* _Problem_: All records below are to be set down precisely as written, excluding pictures.

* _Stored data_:
↓↓↓

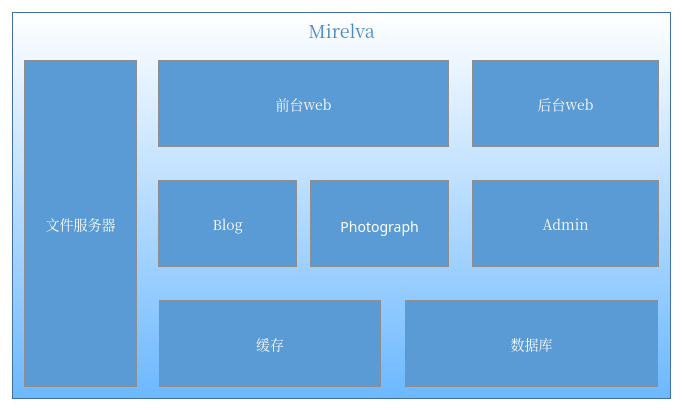
<!DOCTYPE html>
<html lang="zh-CN">
<head>
<meta charset="utf-8">
<title>Mirelva</title>
<style>
:root {
  --page: #ffffff;
  --frame: #41719c;
  --sky-top: #ffffff;
  --sky-bottom: #6cb8ff;
  --block: #5b9bd5;
  --block-edge: #8e8e8e;
  --title: #4a8ac6;
  --label: #ffffff;
}
* { box-sizing: border-box; margin: 0; }
body {
  width: 683px;
  height: 411px;
  padding: 12px;
  overflow: hidden;
  background: var(--page);
  font: 14px/20px "Noto Serif CJK SC", "Noto Serif", serif;
}
.system {
  width: 659px;
  height: 387px;
  padding: 0 11px 11px;
  border: 1px solid var(--frame);
  background: linear-gradient(var(--sky-top), var(--sky-bottom));
}
h1 {
  height: 47px;
  padding-top: 4px;
  font-size: 18px;
  font-weight: 400;
  line-height: 26px;
  text-align: center;
  color: var(--title);
}
.modules { display: flex; gap: 21px; height: 327px; }
.layers { display: flex; flex-direction: column; gap: 33px; width: 501px; }
.layer { display: flex; justify-content: space-between; height: 87px; }
.services { display: flex; gap: 13px; }
.storage { padding: 0 1px; }
.block {
  display: flex;
  align-items: center;
  justify-content: center;
  border: 1px solid var(--block-edge);
  background: var(--block);
  color: var(--label);
}
.file-server { width: 113px; }
.front-web { width: 291px; }
.back-web, .admin { width: 187px; }
.service { width: 139px; }
.cache { width: 222px; }
.database { width: 253px; }
.photograph { padding-top: 6px; font-family: "Noto Sans", sans-serif; }
</style>
</head>
<body>
<main class="system">
  <h1>Mirelva</h1>
  <div class="modules">
    <div class="block file-server">文件服务器</div>
    <div class="layers">
      <div class="layer">
        <div class="block front-web">前台web</div>
        <div class="block back-web">后台web</div>
      </div>
      <div class="layer">
        <div class="services">
          <div class="block service">Blog</div>
          <div class="block service photograph">Photograph</div>
        </div>
        <div class="block admin">Admin</div>
      </div>
      <div class="layer storage">
        <div class="block cache">缓存</div>
        <div class="block database">数据库</div>
      </div>
    </div>
  </div>
</main>
</body>
</html>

↑↑↑

* _Exercise answer_:
<!DOCTYPE html>
<html lang="zh-CN">
<head>
<meta charset="utf-8">
<title>Mirelva</title>
<style>
:root {
  --page: #ffffff;
  --frame: #41719c;
  --sky-top: #ffffff;
  --sky-bottom: #6cb8ff;
  --block: #5b9bd5;
  --block-edge: #8e8e8e;
  --title: #4a8ac6;
  --label: #ffffff;
}
* { box-sizing: border-box; margin: 0; }
body {
  width: 683px;
  height: 411px;
  padding: 12px;
  overflow: hidden;
  background: var(--page);
  font: 14px/20px "Noto Serif CJK SC", "Noto Serif", serif;
}
.system {
  width: 659px;
  height: 387px;
  padding: 0 11px 11px;
  border: 1px solid var(--frame);
  background: linear-gradient(var(--sky-top), var(--sky-bottom));
}
h1 {
  height: 47px;
  padding-top: 4px;
  font-size: 18px;
  font-weight: 400;
  line-height: 26px;
  text-align: center;
  color: var(--title);
}
.modules { display: flex; gap: 21px; height: 327px; }
.layers { display: flex; flex-direction: column; gap: 33px; width: 501px; }
.layer { display: flex; justify-content: space-between; height: 87px; }
.services { display: flex; gap: 13px; }
.storage { padding: 0 1px; }
.block {
  display: flex;
  align-items: center;
  justify-content: center;
  border: 1px solid var(--block-edge);
  background: var(--block);
  color: var(--label);
}
.file-server { width: 113px; }
.front-web { width: 291px; }
.back-web, .admin { width: 187px; }
.service { width: 139px; }
.cache { width: 222px; }
.database { width: 253px; }
.photograph { padding-top: 6px; font-family: "Noto Sans", sans-serif; }
</style>
</head>
<body>
<main class="system">
  <h1>Mirelva</h1>
  <div class="modules">
    <div class="block file-server">文件服务器</div>
    <div class="layers">
      <div class="layer">
        <div class="block front-web">前台web</div>
        <div class="block back-web">后台web</div>
      </div>
      <div class="layer">
        <div class="services">
          <div class="block service">Blog</div>
          <div class="block service photograph">Photograph</div>
        </div>
        <div class="block admin">Admin</div>
      </div>
      <div class="layer storage">
        <div class="block cache">缓存</div>
        <div class="block database">数据库</div>
      </div>
    </div>
  </div>
</main>
</body>
</html>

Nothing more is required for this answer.